Vivian de Assam 54:15 And in this in this, this includes all the petty things we fight about. For meme, whatever it is, I don't even know how to what properties you would associate with memes cloud. Eat pineapple on pizza and stuff. Like that kind of stuff.

Stephen Bradford Long 54:31 Stop it. Yes. Stop it. Enjoy some fucking Nickelback

Vivian de Assam 54:37 if that's your thing might get an eyebrow raised from me. But if that's your thing, exactly. Live your life with abandon. Gulch. That's the decadence coming out like it is it is supremely decadent to just be engaged in deeply loving the thing that you like there's not a standard that you have to live by. And the more we reject arbitrary standards for things, the better everyone gets, because we realize how stupid rules are. And we need, you know, some basic ones like, you know, don't do murderers, but don't steal from people. And we should, you know, fully explain how not to do that. But that the arbitrary things we have about, like what matters in society and salience and social status is all bullshit. And it only leads to hurting other people. Even if you're not immediately doing it, it will cause a ripple effect in some way. Or you perpetuate some sort of aggression or violence or someone that you have chastised prevent perpetuates that, that violence, it's breaking that that that line of it's okay for me to just like this thing. It's okay for me to just do this thing. You can be that, that that break, be like no, I really, really, really, really like, you know, Carebears and I'm about to be

Stephen Bradford Long 55:59 beautiful. All right. Well, thank you so much for joining me again. This has been great. No, I'm

Vivian de Assam 56:04 happy. Always happy to be here. And it's nice to not talk about very heavy things.

Stephen Bradford Long 56:08 All right. Well, that is it for this show. The theme song is wild by eleventy seven.
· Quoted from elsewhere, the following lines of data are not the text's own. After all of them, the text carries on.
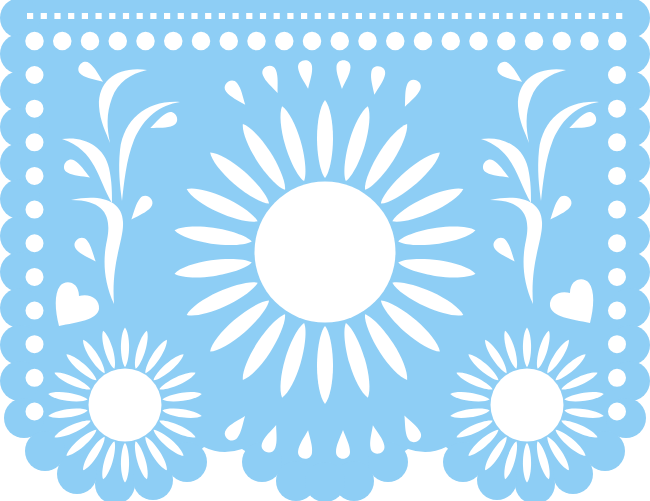
<!DOCTYPE html>
<html lang="en">
<head>
<meta charset="utf-8">
<title>Papel picado banner</title>
<style>
:root { --paper: #8ecef5; --cutout: #ffffff; }
html, body { margin: 0; background: var(--cutout); overflow: hidden; }
.banner { display: block; width: 650px; height: 501px; }
.paper { fill: var(--paper); }
.cutouts { fill: var(--cutout); }
.perforation { fill: none; stroke: var(--cutout); }
.dots { stroke-linecap: round; }
</style>
</head>
<body>
<svg class="banner" viewBox="0 0 650 501" role="img" aria-label="Light blue papel picado banner with suns, sprigs and hearts">
  <defs>
    <path id="petal" d="M0 -152C5 -146 8 -130 8 -114C8 -98 5 -80 0 -74C-5 -80 -8 -98 -8 -114C-8 -130 -5 -146 0 -152Z"/>
    <g id="petal-pair"><use href="#petal"/><use href="#petal" transform="rotate(180)"/></g>
    <g id="petal-ring">
      <use href="#petal-pair"/>
      <use href="#petal-pair" transform="rotate(16.4)"/>
      <use href="#petal-pair" transform="rotate(32.7)"/>
      <use href="#petal-pair" transform="rotate(49.1)"/>
      <use href="#petal-pair" transform="rotate(65.5)"/>
      <use href="#petal-pair" transform="rotate(81.8)"/>
      <use href="#petal-pair" transform="rotate(98.2)"/>
      <use href="#petal-pair" transform="rotate(114.5)"/>
      <use href="#petal-pair" transform="rotate(130.9)"/>
      <use href="#petal-pair" transform="rotate(147.3)"/>
      <use href="#petal-pair" transform="rotate(163.6)"/>
    </g>
    <g id="small-sun">
      <circle r="36.5"/>
      <use href="#petal-ring" transform="scale(.51)"/>
    </g>
    <path id="drop" d="M0 15C-3 7 -7 0 -7 -7C-7 -16 7 -16 7 -7C7 0 3 7 0 15Z"/>
    <g id="sprig">
      <path d="M147 70C118 66 98 80 99 106C100 122 106 132 110 143C107 128 106 114 112 98C118 82 130 74 147 70Z"/>
      <path d="M180 102C148 100 124 118 120 150C118 170 120 186 122 201C124 184 126 160 134 140C144 117 160 105 180 102Z"/>
      <path d="M62 139C84 136 104 146 109 168C112 182 112 192 112 203C98 180 96 150 62 139Z"/>
      <path d="M71 200C100 194 122 200 123 222C124 240 111 262 114 304C103 280 103 258 107 240C111 220 108 200 71 200Z"/>
      <use href="#drop" transform="translate(91 73) rotate(-54)"/>
      <use href="#drop" transform="translate(164 122) rotate(66)"/>
      <use href="#drop" transform="translate(77 170) rotate(-60)"/>
      <use href="#drop" transform="translate(141 208) rotate(40)"/>
      <use href="#drop" transform="translate(86 250) rotate(-40)"/>
    </g>
    <path id="heart" d="M59 326C55 310 54 294 60 286C66 279 79 282 79 296C90 293 100 299 99 309C97 320 78 322 59 326Z"/>
    <circle id="scallop" r="20"/>
    <g id="side-scallops">
      <use href="#scallop" x="20" y="18"/>
      <use href="#scallop" x="20" y="54"/>
      <use href="#scallop" x="20" y="91"/>
      <use href="#scallop" x="20" y="127"/>
      <use href="#scallop" x="20" y="163"/>
      <use href="#scallop" x="20" y="199"/>
      <use href="#scallop" x="20" y="236"/>
      <use href="#scallop" x="20" y="272"/>
      <use href="#scallop" x="20" y="308"/>
      <use href="#scallop" x="20" y="345"/>
      <use href="#scallop" x="20" y="381"/>
      <use href="#scallop" x="24" y="418"/>
      <use href="#scallop" x="45" y="451"/>
      <use href="#scallop" x="77" y="474"/>
      <use href="#scallop" x="115" y="484"/>
      <use href="#scallop" x="153" y="480"/>
      <use href="#scallop" x="187" y="462"/>
      <use href="#scallop" x="262" y="462"/>
      <use href="#scallop" x="296" y="481"/>
    </g>
  </defs>

  <g class="paper">
    <path d="M18 0H632V418L605 451L573 474L535 484L497 480L463 462L446 447Q428 456 408 449L388 462L354 481H296L262 462L242 449Q222 456 204 447L187 462L153 480L115 484L77 474L45 451L18 418Z"/>
    <use href="#side-scallops"/>
    <use href="#side-scallops" transform="translate(650) scale(-1 1)"/>
    <use href="#scallop" x="325" y="482"/>
  </g>

  <g class="perforation">
    <path stroke-width="6" stroke-dasharray="6.2 7.5" d="M27 16H623"/>
    <path class="dots" stroke-width="18.5" stroke-dasharray="0 27.75" d="M34.5 41H618"/>
    <path class="dots" stroke-width="18" stroke-dasharray="0 33.65" d="M34.5 75V412"/>
    <path class="dots" stroke-width="18" stroke-dasharray="0 33.65" d="M617 75V412"/>
  </g>

  <g class="cutouts">
    <g id="main-sun" transform="translate(325 252)">
      <circle r="70.5"/>
      <use href="#petal-ring"/>
    </g>
    <use href="#small-sun" x="125" y="405"/>
    <use href="#small-sun" x="527" y="405"/>

    <g id="upper-drops">
      <use href="#drop" transform="translate(236 93) rotate(-38)"/>
      <use href="#drop" transform="translate(272 79) rotate(-22)"/>
      <use href="#drop" transform="translate(306 74) rotate(-8)"/>
      <use href="#drop" transform="translate(343 74) rotate(4)"/>
      <use href="#drop" transform="translate(377 80) rotate(10)"/>
      <use href="#drop" transform="translate(411 93) rotate(24)"/>
    </g>
    <g id="lower-drops">
      <use href="#drop" transform="translate(236 428) rotate(217)"/>
      <use href="#drop" transform="translate(271 439) rotate(200)"/>
      <use href="#drop" transform="translate(306 445) rotate(188)"/>
      <use href="#drop" transform="translate(343 445) rotate(180)"/>
      <use href="#drop" transform="translate(376 440) rotate(168)"/>
      <use href="#drop" transform="translate(411 429) rotate(154)"/>
    </g>

    <use href="#sprig"/>
    <use href="#sprig" x="419"/>
    <use href="#heart"/>
    <use href="#heart" transform="translate(649 -3) scale(-1 1)"/>
  </g>
</svg>
</body>
</html>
You can find it on Apple Music, Spotify, or wherever you listen to music. This show is written, produced and edited by me Steven Bradford long and it is supported by my patrons@patreon.com forward slash Steven Bradford long as always Hail Satan. And thanks for listening